APR and AR without radiotherapy have similar local recurrence rates

Abstract

Free abstract

MedWire News: Recurrence rates after abdominoperineal resection (APR) for rectal cancer are similar to those after anterior resection (AR), according to research into outcomes of surgery without radiotherapy.

David Larson and colleagues from the Mayo Clinic College of Medicine in Rochester, Minnesota, USA, conducted a retrospective review of 655 patients with rectal cancer treated using surgery without radiotherapy.

"Abdominoperineal resection has come under recent scrutiny," they write. "Indeed, data documenting positive circumferential margins and high rates of local recurrence have prompted a call for change in APR technique."

The researchers say they aimed to "help inform these debates," by examining recurrence and survival after primary surgery for rectal cancer at the Mayo Clinic.

Of the rectal cancer patients studied, 409 underwent AR and 246 received APR. The overall 5-year rate of local recurrence was 4.3%, with recurrence rates nonsignificantly lower following AR compared with APR (3.6 vs 5.5%).
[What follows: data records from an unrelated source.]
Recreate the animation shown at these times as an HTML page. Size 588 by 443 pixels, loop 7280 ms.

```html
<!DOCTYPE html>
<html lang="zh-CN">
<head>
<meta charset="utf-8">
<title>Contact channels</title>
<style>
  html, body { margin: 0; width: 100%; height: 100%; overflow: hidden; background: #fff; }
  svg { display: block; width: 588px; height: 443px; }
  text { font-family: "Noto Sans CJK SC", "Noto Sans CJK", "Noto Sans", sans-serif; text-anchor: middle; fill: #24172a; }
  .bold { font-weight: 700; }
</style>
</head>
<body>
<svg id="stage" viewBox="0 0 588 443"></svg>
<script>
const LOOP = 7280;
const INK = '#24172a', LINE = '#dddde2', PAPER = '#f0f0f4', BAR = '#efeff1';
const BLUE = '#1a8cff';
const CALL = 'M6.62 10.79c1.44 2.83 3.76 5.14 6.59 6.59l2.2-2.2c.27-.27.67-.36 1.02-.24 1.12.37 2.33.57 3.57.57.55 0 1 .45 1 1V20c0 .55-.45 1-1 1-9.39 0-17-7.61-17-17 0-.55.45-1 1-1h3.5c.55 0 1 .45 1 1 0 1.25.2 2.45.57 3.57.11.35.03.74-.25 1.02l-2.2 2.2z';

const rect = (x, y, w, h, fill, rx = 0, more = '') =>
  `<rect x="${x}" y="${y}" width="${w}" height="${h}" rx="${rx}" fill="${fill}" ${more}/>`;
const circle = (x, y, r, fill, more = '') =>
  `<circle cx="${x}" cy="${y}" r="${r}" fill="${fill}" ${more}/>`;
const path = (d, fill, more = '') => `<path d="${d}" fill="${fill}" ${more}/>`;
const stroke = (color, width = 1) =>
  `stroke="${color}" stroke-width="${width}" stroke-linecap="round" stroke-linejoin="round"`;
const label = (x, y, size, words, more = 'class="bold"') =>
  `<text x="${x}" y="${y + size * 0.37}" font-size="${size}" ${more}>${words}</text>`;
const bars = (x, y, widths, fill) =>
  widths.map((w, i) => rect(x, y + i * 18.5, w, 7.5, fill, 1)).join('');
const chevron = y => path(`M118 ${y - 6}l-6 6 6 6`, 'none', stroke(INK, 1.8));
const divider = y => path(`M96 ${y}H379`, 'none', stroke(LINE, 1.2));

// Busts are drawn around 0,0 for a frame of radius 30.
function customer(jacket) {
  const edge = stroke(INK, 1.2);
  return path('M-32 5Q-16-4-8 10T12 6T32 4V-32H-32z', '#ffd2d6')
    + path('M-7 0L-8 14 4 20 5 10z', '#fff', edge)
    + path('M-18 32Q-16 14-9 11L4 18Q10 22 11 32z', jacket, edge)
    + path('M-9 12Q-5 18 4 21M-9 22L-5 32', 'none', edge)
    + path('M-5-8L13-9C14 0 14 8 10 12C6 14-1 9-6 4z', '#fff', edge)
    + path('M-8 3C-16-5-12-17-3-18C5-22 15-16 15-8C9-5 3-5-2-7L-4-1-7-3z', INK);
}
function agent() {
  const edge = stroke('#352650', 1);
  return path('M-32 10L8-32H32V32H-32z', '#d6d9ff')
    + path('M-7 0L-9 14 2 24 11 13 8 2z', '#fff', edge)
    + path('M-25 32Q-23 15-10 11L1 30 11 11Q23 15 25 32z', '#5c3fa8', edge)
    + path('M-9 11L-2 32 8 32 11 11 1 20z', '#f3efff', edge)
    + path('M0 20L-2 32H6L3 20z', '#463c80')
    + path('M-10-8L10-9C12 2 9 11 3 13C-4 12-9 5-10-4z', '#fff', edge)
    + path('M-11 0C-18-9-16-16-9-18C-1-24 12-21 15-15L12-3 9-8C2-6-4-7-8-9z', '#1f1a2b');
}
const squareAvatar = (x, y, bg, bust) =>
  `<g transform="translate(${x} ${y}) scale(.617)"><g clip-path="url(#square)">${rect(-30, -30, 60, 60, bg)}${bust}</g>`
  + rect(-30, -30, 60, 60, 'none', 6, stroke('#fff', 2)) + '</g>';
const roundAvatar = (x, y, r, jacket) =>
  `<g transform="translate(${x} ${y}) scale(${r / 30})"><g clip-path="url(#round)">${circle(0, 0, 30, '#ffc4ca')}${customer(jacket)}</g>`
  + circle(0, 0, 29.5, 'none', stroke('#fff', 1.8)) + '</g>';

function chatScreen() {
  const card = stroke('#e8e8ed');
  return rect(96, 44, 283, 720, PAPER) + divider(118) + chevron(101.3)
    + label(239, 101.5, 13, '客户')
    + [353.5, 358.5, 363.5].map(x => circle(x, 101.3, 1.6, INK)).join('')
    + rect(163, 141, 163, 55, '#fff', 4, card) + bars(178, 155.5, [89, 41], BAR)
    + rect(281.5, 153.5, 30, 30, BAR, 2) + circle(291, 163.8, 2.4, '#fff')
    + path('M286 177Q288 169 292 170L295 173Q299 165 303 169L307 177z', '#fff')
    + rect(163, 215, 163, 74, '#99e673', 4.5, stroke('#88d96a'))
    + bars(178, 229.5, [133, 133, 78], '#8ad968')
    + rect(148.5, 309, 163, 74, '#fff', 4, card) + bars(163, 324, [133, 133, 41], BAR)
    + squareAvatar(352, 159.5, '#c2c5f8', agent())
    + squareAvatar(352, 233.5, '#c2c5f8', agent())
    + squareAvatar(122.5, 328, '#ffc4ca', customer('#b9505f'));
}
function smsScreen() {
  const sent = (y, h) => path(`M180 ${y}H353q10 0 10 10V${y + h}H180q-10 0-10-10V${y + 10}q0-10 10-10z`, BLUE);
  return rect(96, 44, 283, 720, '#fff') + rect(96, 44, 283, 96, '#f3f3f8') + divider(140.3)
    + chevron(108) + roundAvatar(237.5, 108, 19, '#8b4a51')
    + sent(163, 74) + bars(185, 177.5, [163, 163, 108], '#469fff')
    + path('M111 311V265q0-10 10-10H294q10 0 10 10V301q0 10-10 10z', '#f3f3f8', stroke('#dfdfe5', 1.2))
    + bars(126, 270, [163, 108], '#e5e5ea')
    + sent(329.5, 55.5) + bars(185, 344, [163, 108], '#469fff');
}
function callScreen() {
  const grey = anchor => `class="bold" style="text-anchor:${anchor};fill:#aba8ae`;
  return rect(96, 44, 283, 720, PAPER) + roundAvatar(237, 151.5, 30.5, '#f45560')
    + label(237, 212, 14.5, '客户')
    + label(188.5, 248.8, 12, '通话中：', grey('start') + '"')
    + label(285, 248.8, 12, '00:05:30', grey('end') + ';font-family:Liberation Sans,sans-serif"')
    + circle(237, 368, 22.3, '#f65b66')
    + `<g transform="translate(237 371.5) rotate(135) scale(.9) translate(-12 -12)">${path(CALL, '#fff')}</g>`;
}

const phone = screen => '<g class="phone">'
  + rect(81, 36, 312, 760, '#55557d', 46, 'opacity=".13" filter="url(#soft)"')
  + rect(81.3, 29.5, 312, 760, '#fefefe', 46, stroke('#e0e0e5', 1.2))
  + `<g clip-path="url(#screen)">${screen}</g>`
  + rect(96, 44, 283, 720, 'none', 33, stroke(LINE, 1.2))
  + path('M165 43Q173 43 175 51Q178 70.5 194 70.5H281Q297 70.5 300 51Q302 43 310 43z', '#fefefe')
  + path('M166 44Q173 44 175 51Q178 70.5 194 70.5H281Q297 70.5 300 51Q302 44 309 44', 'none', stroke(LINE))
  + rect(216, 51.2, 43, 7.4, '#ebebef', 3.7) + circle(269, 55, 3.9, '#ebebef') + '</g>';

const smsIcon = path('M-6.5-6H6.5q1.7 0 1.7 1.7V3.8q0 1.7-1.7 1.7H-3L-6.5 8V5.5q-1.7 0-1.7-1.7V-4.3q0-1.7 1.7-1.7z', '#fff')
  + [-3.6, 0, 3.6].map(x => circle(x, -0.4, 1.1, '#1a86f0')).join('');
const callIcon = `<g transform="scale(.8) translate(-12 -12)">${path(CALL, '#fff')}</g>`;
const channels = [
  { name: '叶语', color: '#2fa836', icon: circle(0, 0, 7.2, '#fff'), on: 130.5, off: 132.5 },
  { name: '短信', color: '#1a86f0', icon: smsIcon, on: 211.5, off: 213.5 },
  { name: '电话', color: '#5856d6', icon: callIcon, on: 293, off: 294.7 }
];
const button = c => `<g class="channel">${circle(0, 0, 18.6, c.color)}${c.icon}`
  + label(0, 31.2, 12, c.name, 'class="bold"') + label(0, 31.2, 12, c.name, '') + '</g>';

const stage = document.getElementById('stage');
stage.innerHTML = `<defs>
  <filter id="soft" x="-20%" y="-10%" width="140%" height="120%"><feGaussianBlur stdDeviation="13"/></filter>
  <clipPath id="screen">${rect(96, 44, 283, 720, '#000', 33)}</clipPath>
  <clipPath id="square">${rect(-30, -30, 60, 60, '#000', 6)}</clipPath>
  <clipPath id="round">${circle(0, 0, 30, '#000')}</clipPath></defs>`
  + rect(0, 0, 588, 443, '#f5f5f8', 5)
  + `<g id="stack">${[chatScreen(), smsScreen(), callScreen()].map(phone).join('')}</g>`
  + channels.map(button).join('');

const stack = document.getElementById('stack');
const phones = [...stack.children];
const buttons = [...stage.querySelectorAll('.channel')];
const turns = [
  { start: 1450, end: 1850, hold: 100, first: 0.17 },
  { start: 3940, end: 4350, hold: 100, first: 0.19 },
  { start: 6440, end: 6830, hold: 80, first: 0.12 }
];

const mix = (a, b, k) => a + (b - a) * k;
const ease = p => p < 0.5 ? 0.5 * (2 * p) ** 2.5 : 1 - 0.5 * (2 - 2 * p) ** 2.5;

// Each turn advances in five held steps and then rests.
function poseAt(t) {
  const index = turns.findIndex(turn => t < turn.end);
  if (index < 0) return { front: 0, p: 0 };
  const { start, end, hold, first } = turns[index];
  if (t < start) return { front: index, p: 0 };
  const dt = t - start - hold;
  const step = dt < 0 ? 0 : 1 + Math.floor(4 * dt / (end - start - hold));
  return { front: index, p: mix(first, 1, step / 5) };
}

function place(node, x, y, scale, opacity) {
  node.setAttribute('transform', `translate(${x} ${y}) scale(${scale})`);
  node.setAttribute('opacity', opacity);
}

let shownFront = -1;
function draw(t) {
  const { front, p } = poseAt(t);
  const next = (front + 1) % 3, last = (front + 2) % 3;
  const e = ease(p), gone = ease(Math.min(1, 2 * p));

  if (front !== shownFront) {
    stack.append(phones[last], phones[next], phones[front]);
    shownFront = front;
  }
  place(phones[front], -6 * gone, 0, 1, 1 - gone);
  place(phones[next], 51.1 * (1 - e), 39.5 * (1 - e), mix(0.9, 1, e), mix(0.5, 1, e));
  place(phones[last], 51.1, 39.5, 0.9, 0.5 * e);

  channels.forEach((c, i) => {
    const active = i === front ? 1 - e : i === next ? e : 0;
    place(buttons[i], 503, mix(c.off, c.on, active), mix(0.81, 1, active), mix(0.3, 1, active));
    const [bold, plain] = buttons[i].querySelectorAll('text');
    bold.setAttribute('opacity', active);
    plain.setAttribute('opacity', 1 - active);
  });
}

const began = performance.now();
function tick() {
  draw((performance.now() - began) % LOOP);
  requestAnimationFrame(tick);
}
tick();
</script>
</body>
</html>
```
Disease-free and cancer-free survival of the total patient cohort were 90.0% and 91.5%, respectively. Survival rates were no poorer in the patients who underwent APR compared with AR.
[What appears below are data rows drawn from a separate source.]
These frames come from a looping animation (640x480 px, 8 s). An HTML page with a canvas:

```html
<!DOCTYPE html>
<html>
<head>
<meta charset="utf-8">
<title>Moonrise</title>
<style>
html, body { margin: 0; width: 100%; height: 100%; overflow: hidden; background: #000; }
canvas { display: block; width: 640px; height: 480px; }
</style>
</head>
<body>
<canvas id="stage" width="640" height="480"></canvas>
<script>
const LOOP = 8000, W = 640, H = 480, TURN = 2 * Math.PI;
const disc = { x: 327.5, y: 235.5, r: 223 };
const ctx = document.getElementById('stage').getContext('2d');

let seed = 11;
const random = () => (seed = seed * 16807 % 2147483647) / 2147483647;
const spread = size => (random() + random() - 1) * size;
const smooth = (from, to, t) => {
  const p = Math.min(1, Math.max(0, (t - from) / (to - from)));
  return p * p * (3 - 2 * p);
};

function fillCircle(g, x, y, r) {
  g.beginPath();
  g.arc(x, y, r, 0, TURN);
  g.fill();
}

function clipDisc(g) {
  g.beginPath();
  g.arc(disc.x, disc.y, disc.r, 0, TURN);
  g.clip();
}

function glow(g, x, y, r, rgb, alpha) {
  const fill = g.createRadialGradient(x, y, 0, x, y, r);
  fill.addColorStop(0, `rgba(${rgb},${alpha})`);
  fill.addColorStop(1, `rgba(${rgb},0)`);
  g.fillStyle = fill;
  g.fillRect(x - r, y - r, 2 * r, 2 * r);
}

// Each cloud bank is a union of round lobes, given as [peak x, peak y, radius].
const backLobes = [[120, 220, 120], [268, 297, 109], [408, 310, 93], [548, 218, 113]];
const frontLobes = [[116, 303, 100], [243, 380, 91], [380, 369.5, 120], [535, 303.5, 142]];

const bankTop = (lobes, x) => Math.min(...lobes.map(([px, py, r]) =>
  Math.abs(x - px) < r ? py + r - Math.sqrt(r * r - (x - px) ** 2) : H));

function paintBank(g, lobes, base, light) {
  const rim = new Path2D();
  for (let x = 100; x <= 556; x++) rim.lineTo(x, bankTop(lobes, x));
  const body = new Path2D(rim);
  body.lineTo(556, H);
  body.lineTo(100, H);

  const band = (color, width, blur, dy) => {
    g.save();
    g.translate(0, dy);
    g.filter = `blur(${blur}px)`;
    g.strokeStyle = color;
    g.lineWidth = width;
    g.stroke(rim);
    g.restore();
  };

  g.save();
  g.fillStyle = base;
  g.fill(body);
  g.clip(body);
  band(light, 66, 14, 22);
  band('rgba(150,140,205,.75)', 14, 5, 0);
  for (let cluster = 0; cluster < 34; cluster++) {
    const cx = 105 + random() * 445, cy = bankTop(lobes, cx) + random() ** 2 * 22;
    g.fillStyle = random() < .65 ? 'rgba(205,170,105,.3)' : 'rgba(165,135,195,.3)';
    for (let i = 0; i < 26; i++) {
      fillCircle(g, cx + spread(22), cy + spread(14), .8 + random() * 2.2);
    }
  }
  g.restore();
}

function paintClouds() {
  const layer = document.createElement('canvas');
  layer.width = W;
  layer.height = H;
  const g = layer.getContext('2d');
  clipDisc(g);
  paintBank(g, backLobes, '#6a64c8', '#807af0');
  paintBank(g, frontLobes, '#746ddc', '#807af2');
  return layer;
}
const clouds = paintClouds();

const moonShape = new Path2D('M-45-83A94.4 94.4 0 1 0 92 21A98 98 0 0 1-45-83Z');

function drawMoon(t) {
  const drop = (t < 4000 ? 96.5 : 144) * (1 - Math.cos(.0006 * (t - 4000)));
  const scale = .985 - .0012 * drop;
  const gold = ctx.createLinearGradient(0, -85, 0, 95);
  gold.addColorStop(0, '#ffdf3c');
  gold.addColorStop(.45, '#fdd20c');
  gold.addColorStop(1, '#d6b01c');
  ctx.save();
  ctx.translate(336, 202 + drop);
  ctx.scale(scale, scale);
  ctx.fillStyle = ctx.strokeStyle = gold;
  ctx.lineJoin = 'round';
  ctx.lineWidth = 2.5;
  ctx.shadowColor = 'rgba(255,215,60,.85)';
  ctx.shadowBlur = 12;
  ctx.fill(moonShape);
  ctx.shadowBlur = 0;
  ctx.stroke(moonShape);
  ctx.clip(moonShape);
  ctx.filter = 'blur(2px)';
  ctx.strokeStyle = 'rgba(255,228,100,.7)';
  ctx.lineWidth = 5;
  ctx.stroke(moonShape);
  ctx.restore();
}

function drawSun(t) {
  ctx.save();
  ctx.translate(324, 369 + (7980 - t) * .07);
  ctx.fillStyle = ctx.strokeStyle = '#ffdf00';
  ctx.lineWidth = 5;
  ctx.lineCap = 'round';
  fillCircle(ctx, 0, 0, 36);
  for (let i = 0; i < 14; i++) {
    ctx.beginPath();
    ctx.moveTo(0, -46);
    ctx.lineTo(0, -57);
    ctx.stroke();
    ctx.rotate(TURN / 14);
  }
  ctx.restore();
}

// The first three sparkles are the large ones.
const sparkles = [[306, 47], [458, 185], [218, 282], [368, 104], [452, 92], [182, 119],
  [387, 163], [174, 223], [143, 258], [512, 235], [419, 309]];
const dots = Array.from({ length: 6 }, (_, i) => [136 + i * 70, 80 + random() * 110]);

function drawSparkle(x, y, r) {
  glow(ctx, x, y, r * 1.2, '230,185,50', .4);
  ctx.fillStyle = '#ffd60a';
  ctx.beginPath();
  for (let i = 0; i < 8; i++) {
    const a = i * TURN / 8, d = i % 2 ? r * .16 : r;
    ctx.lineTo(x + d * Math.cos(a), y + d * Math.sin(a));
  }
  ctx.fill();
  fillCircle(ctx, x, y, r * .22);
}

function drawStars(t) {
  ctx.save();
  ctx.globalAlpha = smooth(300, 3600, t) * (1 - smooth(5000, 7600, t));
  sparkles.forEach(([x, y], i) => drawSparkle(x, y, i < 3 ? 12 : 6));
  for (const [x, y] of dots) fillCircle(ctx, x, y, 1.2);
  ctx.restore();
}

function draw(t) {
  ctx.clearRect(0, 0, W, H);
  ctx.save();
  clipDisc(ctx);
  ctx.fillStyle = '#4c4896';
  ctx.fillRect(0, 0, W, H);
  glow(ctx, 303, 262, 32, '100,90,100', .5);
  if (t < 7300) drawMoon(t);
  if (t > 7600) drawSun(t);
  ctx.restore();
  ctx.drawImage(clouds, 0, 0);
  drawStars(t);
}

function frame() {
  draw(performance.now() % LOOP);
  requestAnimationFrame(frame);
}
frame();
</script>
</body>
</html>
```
The study, published in the British Journal of Surgery, considered the patients' surgery outcomes in terms of disease stage: 397 had stage I disease, 125 stage II, and 133 stage III. There was no significant difference in stage-specific survival after AR and APR.

"The finding of no differences, stage for stage, in local recurrence between APR and sphincter-sparing surgery is most likely commitment to techniques that ensure negative circumferential resection margins and distal margins," the researchers write.

They add that "the overall local recurrence rate for patients with stage III disease without the use of neoadjuvant or adjuvant radiotherapy was 5%, suggesting that some stage III disease can be well controlled with surgery alone."

The patients studied did not receive chemoradiotherapy for various reasons, including comorbidities, patient choice, and delay due to complication, and allowed the researchers to compare AR and APR without radiation therapy as a confounding factor.

The results suggest that, provided surgery is well-performed and standardized, in some cases "radiation therapy may not confer much additional benefit."

In response to the dispute over APR, they conclude: "The commitment to a standardized wide resection should be the current approach to APR rather than prone positioning, routine coccygectomy and flap closure of resulting wide perineal wounds."

By Chloe McIvor